▶ _Assignment_
Copy out the listing below exactly, please, and skip any pictures.

▶ _Dataset records_
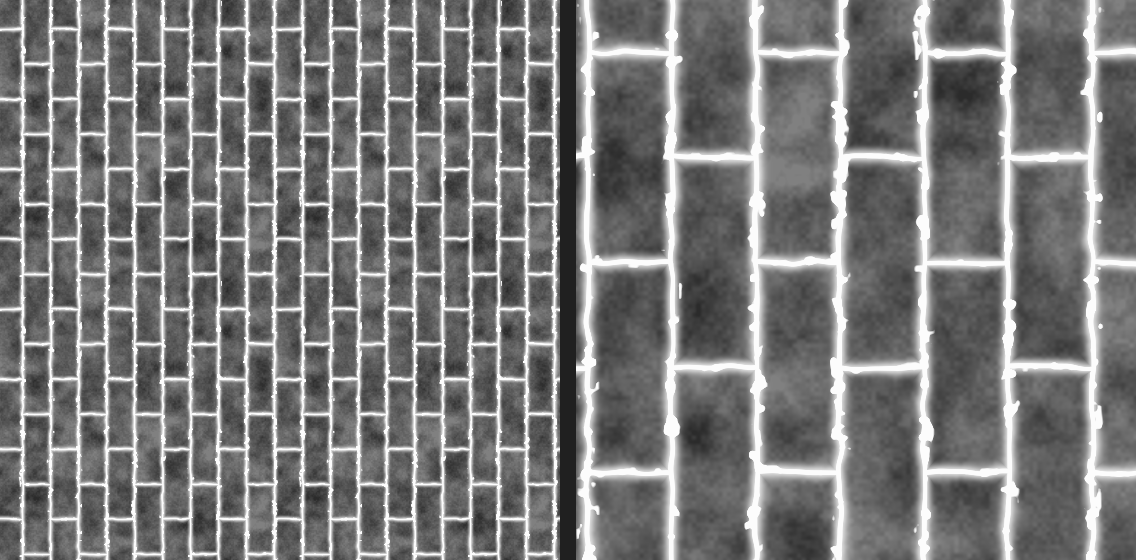
Left: the whole. Right: its middle third, enlarged.
A Shadertoy shader for this texture:

```glsl
// Upright dark grey bricks in half-offset columns with bright, chipped joints and a soft halo.

const vec2  TILES       = vec2(2.0);            // identical blocks across and down
const vec2  BRICKS      = vec2(10.0, 4.0);      // bricks in one block
const vec2  SHIFT       = vec2(0.19, -0.083);   // joint position, in bricks
const float JOINT_HALF  = 0.0019;               // half width of the white core
const float JOINT_SOFT  = 0.0008;               // softness of the core edge
const float HALO_RADIUS = 0.0043;
const float HALO_AMOUNT = 0.86;
const float WOBBLE      = 0.0026;               // bend of the joints
const float CHIP_DEPTH  = 0.0042;               // reach of chips into bricks
const float CHIP_ACROSS = 0.35;                 // chip share on short joints
const float TONE_BASE   = 0.355;
const float TONE_SPREAD = 0.09;                 // variation between bricks
const float MOTTLE      = 0.46;                 // variation within a brick
const float GRAIN       = 0.07;
const float TONE_MIN    = 0.17;
const float TONE_MAX    = 0.50;
const vec3  JOINT_COLOR = vec3(0.99);

float hash(vec2 p) {
    vec3 q = fract(vec3(p.xyx) * 0.1031);
    q += dot(q, q.yzx + 33.33);
    return fract((q.x + q.y) * q.z);
}

// Value noise that wraps after one block
float noise(vec2 p, float cells, float seed) {
    p *= cells;
    vec2 i = floor(p);
    vec2 f = p - i;
    f = f * f * (3.0 - 2.0 * f);
    vec2 a = mod(i, cells) + seed;
    vec2 b = mod(i + 1.0, cells) + seed;
    return mix(mix(hash(a), hash(vec2(b.x, a.y)), f.x),
               mix(hash(vec2(a.x, b.y)), hash(b), f.x), f.y);
}

float fbm(vec2 p, float cells, float seed) {
    float sum = 0.0;
    float weight = 0.5;
    for (int i = 0; i < 4; i++) {
        sum += weight * noise(p, cells, seed + 17.0 * float(i));
        cells *= 2.0;
        weight *= 0.58;
    }
    return sum / 1.056;
}

void mainImage(out vec4 fragColor, in vec2 fragCoord) {
    vec2 uv = fragCoord / iResolution.xy;
    vec2 block = uv * TILES;
    float pixel = 1.0 / min(iResolution.x, iResolution.y);

    // Brick layout, slightly bent
    vec2 bend = vec2(noise(block, 40.0, 3.0), noise(block, 40.0, 61.0)) - 0.5;
    vec2 count = BRICKS * TILES;
    vec2 grid = (uv + WOBBLE * bend) * count + SHIFT;
    float column = floor(grid.x);
    grid.y += 0.5 * (1.0 - mod(column, 2.0));
    vec2 id = mod(floor(grid), BRICKS);
    vec2 local = fract(grid);
    vec2 edge = min(local, 1.0 - local) / count;
    float dist = min(edge.x, edge.y);

    // Brick surface
    float tone = TONE_BASE + TONE_SPREAD * (hash(id + 5.0) - 0.5);
    tone += MOTTLE * (fbm(block, 16.0, 101.0) - 0.5);
    tone += GRAIN * (noise(block, 192.0, 211.0) - 0.5);
    vec3 color = vec3(clamp(tone, TONE_MIN, TONE_MAX));

    // Chips widen the core, mostly along the long joints
    float rough = 0.65 * noise(block, 72.0, 307.0) + 0.35 * noise(block, 144.0, 401.0);
    float chip = CHIP_DEPTH * smoothstep(0.52, 0.88, rough);
    float coreDist = min(edge.x - chip, edge.y - CHIP_ACROSS * chip) - JOINT_HALF;
    float soft = max(JOINT_SOFT, 0.7 * pixel);
    float core = 1.0 - smoothstep(-soft, soft, coreDist);

    // Soft halo around the joint
    float falloff = dist / HALO_RADIUS;
    float halo = HALO_AMOUNT * exp(-falloff * falloff);

    color = mix(color, JOINT_COLOR, max(core, halo));
    fragColor = vec4(color, 1.0);
}
```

▶ _Your solution_
Left: the whole. Right: its middle third, enlarged.
A Shadertoy shader for this texture:

```glsl
// Upright dark grey bricks in half-offset columns with bright, chipped joints and a soft halo.

const vec2  TILES       = vec2(2.0);            // identical blocks across and down
const vec2  BRICKS      = vec2(10.0, 4.0);      // bricks in one block
const vec2  SHIFT       = vec2(0.19, -0.083);   // joint position, in bricks
const float JOINT_HALF  = 0.0019;               // half width of the white core
const float JOINT_SOFT  = 0.0008;               // softness of the core edge
const float HALO_RADIUS = 0.0043;
const float HALO_AMOUNT = 0.86;
const float WOBBLE      = 0.0026;               // bend of the joints
const float CHIP_DEPTH  = 0.0042;               // reach of chips into bricks
const float CHIP_ACROSS = 0.35;                 // chip share on short joints
const float TONE_BASE   = 0.355;
const float TONE_SPREAD = 0.09;                 // variation between bricks
const float MOTTLE      = 0.46;                 // variation within a brick
const float GRAIN       = 0.07;
const float TONE_MIN    = 0.17;
const float TONE_MAX    = 0.50;
const vec3  JOINT_COLOR = vec3(0.99);

float hash(vec2 p) {
    vec3 q = fract(vec3(p.xyx) * 0.1031);
    q += dot(q, q.yzx + 33.33);
    return fract((q.x + q.y) * q.z);
}

// Value noise that wraps after one block
float noise(vec2 p, float cells, float seed) {
    p *= cells;
    vec2 i = floor(p);
    vec2 f = p - i;
    f = f * f * (3.0 - 2.0 * f);
    vec2 a = mod(i, cells) + seed;
    vec2 b = mod(i + 1.0, cells) + seed;
    return mix(mix(hash(a), hash(vec2(b.x, a.y)), f.x),
               mix(hash(vec2(a.x, b.y)), hash(b), f.x), f.y);
}

float fbm(vec2 p, float cells, float seed) {
    float sum = 0.0;
    float weight = 0.5;
    for (int i = 0; i < 4; i++) {
        sum += weight * noise(p, cells, seed + 17.0 * float(i));
        cells *= 2.0;
        weight *= 0.58;
    }
    return sum / 1.056;
}

void mainImage(out vec4 fragColor, in vec2 fragCoord) {
    vec2 uv = fragCoord / iResolution.xy;
    vec2 block = uv * TILES;
    float pixel = 1.0 / min(iResolution.x, iResolution.y);

    // Brick layout, slightly bent
    vec2 bend = vec2(noise(block, 40.0, 3.0), noise(block, 40.0, 61.0)) - 0.5;
    vec2 count = BRICKS * TILES;
    vec2 grid = (uv + WOBBLE * bend) * count + SHIFT;
    float column = floor(grid.x);
    grid.y += 0.5 * (1.0 - mod(column, 2.0));
    vec2 id = mod(floor(grid), BRICKS);
    vec2 local = fract(grid);
    vec2 edge = min(local, 1.0 - local) / count;
    float dist = min(edge.x, edge.y);

    // Brick surface
    float tone = TONE_BASE + TONE_SPREAD * (hash(id + 5.0) - 0.5);
    tone += MOTTLE * (fbm(block, 16.0, 101.0) - 0.5);
    tone += GRAIN * (noise(block, 192.0, 211.0) - 0.5);
    vec3 color = vec3(clamp(tone, TONE_MIN, TONE_MAX));

    // Chips widen the core, mostly along the long joints
    float rough = 0.65 * noise(block, 72.0, 307.0) + 0.35 * noise(block, 144.0, 401.0);
    float chip = CHIP_DEPTH * smoothstep(0.52, 0.88, rough);
    float coreDist = min(edge.x - chip, edge.y - CHIP_ACROSS * chip) - JOINT_HALF;
    float soft = max(JOINT_SOFT, 0.7 * pixel);
    float core = 1.0 - smoothstep(-soft, soft, coreDist);

    // Soft halo around the joint
    float falloff = dist / HALO_RADIUS;
    float halo = HALO_AMOUNT * exp(-falloff * falloff);

    color = mix(color, JOINT_COLOR, max(core, halo));
    fragColor = vec4(color, 1.0);
}
```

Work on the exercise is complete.